(Stored records)
§

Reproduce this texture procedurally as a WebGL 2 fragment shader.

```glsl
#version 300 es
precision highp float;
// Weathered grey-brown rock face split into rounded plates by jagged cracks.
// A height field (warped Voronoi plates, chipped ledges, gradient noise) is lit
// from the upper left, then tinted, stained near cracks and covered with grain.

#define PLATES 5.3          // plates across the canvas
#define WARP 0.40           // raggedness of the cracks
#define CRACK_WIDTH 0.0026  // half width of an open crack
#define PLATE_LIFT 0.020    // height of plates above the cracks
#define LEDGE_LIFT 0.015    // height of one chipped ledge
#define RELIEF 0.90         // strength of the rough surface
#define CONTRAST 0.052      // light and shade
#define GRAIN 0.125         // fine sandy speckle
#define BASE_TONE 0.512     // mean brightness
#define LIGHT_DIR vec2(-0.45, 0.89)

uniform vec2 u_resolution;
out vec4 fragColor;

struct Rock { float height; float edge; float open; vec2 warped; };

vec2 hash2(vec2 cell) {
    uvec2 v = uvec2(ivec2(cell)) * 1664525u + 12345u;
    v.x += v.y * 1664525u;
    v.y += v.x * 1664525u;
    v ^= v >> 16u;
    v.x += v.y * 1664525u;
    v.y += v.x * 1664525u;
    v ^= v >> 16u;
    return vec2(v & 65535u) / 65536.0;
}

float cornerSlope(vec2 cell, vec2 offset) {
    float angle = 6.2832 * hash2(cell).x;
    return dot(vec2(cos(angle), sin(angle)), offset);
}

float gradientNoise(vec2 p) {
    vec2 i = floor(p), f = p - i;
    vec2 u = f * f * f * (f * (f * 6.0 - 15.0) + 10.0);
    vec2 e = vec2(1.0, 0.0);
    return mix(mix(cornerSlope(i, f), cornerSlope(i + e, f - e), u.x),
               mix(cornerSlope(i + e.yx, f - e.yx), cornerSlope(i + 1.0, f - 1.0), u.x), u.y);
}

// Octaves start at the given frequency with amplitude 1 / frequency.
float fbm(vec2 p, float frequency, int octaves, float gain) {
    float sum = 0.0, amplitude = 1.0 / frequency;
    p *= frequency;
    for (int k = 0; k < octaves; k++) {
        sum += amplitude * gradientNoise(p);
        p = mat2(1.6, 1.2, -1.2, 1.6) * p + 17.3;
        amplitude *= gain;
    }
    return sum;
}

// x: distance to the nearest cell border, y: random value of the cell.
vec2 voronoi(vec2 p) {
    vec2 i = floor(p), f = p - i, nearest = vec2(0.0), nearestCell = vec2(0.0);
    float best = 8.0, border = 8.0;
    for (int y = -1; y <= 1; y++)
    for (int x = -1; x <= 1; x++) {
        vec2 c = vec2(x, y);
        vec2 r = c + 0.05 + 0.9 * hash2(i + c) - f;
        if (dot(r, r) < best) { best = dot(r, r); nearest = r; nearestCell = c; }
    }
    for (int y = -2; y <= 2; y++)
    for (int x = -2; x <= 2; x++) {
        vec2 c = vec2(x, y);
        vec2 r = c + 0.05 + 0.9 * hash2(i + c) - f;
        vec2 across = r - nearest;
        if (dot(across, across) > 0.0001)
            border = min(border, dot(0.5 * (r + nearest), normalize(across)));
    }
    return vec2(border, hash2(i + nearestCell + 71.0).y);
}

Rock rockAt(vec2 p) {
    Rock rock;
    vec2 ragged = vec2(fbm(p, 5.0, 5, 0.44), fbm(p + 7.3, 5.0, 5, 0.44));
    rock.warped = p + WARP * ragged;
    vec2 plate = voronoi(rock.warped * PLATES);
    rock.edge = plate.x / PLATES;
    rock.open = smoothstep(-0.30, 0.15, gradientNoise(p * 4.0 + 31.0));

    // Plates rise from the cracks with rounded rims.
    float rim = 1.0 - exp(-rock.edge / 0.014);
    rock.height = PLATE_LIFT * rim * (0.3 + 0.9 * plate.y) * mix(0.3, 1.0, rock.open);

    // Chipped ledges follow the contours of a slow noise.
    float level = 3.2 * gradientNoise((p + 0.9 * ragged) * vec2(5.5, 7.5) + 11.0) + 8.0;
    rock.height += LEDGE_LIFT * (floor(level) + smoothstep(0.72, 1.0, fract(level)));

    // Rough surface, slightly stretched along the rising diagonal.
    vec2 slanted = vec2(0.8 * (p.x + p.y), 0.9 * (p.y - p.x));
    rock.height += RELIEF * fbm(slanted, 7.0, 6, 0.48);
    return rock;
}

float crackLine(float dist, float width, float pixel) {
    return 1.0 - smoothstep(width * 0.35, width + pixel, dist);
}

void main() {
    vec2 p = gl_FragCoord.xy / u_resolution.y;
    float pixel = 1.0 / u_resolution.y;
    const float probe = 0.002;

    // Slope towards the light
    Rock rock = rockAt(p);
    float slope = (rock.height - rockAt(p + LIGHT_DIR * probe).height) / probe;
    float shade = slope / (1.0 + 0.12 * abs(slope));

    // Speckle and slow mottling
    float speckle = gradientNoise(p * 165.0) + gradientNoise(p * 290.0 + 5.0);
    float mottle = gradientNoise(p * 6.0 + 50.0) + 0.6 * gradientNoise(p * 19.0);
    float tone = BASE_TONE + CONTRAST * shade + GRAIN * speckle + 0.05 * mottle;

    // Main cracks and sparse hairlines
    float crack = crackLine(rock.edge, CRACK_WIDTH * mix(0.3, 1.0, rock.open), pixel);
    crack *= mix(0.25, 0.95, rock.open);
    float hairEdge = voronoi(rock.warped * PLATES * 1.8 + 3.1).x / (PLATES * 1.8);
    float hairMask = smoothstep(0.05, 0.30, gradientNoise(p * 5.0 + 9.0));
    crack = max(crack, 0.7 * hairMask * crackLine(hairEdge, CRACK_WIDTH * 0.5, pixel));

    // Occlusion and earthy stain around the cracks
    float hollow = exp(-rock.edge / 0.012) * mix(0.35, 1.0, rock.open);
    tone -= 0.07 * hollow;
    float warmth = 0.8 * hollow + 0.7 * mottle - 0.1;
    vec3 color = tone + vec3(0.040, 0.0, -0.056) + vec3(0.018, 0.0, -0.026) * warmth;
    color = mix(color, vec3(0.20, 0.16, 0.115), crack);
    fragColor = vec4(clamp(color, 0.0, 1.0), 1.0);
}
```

§

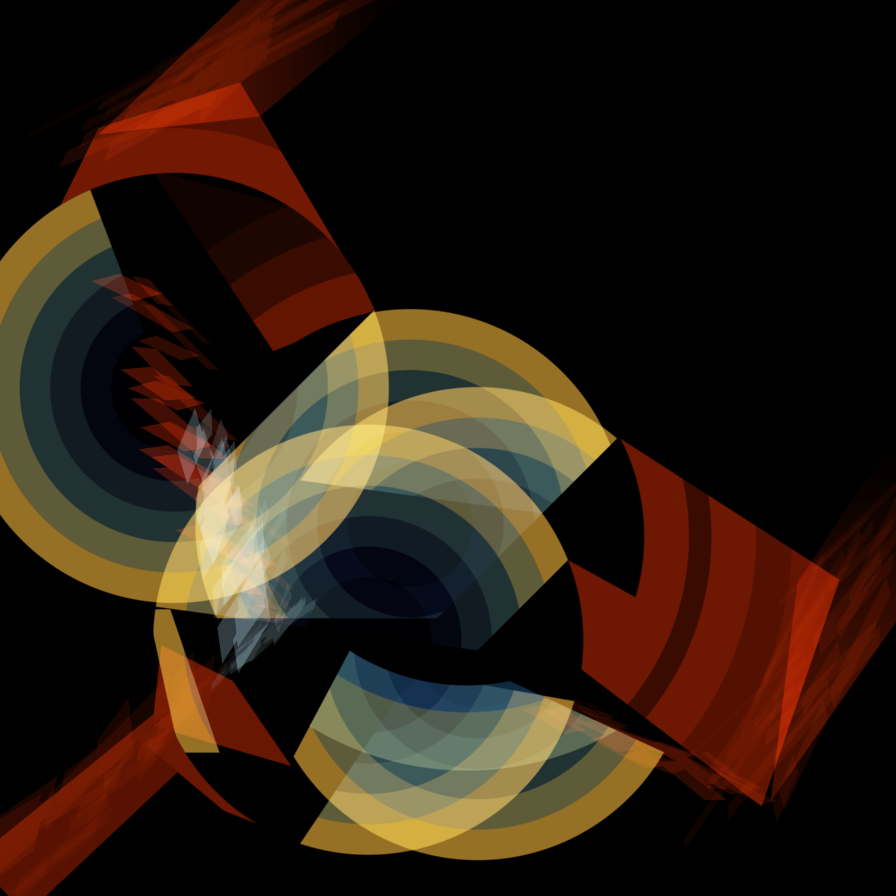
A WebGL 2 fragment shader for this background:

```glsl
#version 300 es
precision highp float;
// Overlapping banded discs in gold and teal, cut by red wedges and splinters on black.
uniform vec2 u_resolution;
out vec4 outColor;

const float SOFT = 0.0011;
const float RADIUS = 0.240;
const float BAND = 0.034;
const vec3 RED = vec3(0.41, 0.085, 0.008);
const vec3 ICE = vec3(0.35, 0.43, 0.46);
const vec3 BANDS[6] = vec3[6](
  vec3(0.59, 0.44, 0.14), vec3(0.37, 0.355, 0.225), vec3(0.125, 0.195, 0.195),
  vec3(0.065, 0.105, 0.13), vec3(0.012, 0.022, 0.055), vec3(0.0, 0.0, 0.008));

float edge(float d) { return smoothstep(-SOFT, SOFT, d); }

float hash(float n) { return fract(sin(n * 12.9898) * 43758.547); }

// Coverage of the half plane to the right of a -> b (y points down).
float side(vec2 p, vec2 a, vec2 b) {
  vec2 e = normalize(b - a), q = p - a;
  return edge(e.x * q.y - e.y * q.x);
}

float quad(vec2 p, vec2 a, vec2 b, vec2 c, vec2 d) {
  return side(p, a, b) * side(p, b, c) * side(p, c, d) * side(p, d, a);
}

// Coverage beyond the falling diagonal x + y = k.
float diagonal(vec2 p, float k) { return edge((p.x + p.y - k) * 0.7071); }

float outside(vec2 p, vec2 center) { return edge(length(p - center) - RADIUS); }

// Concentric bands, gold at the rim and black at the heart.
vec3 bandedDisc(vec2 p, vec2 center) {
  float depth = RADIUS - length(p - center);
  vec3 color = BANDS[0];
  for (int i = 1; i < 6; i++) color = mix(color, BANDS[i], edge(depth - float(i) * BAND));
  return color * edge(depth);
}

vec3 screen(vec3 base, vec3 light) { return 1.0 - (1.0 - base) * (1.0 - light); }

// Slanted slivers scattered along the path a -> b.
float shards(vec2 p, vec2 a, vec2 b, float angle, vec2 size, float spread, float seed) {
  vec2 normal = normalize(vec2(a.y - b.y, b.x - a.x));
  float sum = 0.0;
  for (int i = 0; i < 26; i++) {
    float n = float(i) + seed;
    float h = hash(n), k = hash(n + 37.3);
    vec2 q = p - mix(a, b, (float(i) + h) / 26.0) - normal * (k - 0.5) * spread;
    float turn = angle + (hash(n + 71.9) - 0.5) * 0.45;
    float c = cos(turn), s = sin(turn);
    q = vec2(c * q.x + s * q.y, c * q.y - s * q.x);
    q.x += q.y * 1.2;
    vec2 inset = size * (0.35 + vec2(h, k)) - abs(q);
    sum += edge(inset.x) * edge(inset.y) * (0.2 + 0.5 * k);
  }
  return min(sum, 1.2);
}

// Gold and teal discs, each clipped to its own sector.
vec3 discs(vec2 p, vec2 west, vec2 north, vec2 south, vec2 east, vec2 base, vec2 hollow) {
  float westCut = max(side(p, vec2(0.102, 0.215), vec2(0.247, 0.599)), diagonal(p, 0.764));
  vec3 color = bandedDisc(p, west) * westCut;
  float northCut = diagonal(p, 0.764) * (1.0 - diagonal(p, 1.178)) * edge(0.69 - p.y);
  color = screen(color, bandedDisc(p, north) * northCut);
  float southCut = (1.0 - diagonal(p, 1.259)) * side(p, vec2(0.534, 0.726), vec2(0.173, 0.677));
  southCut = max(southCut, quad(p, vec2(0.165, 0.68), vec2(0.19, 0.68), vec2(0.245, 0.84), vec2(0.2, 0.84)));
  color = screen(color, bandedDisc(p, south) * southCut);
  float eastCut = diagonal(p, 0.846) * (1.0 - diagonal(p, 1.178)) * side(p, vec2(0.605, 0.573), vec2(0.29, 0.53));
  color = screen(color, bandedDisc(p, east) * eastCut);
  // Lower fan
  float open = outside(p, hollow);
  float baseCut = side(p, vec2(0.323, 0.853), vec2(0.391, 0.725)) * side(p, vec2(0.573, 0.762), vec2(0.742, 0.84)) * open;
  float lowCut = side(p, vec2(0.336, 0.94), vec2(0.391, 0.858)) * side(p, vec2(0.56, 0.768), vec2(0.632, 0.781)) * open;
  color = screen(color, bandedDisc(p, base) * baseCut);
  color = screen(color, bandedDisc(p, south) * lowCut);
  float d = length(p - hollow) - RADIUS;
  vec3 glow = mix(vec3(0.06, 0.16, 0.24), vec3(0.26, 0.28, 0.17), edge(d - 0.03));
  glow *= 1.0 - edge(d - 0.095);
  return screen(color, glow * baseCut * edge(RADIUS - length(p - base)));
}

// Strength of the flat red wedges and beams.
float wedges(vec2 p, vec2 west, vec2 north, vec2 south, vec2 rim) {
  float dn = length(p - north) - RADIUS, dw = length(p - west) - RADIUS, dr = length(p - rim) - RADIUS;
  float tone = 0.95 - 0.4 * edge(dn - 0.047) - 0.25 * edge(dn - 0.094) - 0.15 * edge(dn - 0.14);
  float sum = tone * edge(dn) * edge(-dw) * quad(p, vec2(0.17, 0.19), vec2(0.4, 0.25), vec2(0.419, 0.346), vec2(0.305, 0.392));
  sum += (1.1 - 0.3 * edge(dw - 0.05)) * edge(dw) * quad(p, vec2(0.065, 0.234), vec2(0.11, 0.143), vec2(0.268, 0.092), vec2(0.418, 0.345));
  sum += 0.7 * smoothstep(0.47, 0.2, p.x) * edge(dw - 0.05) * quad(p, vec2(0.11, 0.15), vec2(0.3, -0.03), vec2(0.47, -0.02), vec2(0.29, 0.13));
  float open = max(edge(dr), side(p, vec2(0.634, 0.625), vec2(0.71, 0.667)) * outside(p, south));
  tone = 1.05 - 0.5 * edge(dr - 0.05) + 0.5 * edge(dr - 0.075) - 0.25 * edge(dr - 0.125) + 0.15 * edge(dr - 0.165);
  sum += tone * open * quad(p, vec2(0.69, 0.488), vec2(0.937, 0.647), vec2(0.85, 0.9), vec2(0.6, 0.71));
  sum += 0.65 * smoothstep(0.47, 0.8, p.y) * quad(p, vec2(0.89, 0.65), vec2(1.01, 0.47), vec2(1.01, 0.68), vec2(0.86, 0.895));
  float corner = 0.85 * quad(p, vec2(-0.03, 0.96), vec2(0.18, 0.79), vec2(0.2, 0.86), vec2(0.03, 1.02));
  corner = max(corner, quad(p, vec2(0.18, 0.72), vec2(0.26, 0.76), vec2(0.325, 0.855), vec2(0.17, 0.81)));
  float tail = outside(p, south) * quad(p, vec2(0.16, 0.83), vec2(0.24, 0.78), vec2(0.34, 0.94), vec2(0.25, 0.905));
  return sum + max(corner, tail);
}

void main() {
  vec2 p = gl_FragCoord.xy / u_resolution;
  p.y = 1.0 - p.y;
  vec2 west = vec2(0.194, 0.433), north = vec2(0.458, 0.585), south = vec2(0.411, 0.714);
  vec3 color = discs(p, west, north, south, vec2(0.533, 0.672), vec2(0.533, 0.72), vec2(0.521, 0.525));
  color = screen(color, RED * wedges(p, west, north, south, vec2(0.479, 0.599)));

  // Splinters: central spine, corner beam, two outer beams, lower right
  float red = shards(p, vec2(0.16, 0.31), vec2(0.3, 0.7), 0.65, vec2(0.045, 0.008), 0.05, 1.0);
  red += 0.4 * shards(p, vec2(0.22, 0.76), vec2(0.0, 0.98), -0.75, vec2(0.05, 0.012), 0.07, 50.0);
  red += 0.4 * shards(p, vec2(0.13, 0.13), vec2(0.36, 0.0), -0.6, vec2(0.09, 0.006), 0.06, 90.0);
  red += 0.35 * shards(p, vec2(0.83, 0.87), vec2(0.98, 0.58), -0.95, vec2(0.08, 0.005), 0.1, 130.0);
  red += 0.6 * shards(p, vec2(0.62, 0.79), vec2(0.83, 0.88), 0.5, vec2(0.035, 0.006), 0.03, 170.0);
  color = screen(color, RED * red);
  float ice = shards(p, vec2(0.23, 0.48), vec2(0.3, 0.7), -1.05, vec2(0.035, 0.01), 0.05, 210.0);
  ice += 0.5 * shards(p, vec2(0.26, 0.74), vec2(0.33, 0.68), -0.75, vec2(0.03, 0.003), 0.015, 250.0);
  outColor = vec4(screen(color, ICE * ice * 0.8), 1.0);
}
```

§

What you will do: Single out each line of the records above with the string "hollow" in it, and copy it.

Output for this task:
    float hollow = exp(-rock.edge / 0.012) * mix(0.35, 1.0, rock.open);
    tone -= 0.07 * hollow;
    float warmth = 0.8 * hollow + 0.7 * mottle - 0.1;
vec3 discs(vec2 p, vec2 west, vec2 north, vec2 south, vec2 east, vec2 base, vec2 hollow) {
  float open = outside(p, hollow);
  float d = length(p - hollow) - RADIUS;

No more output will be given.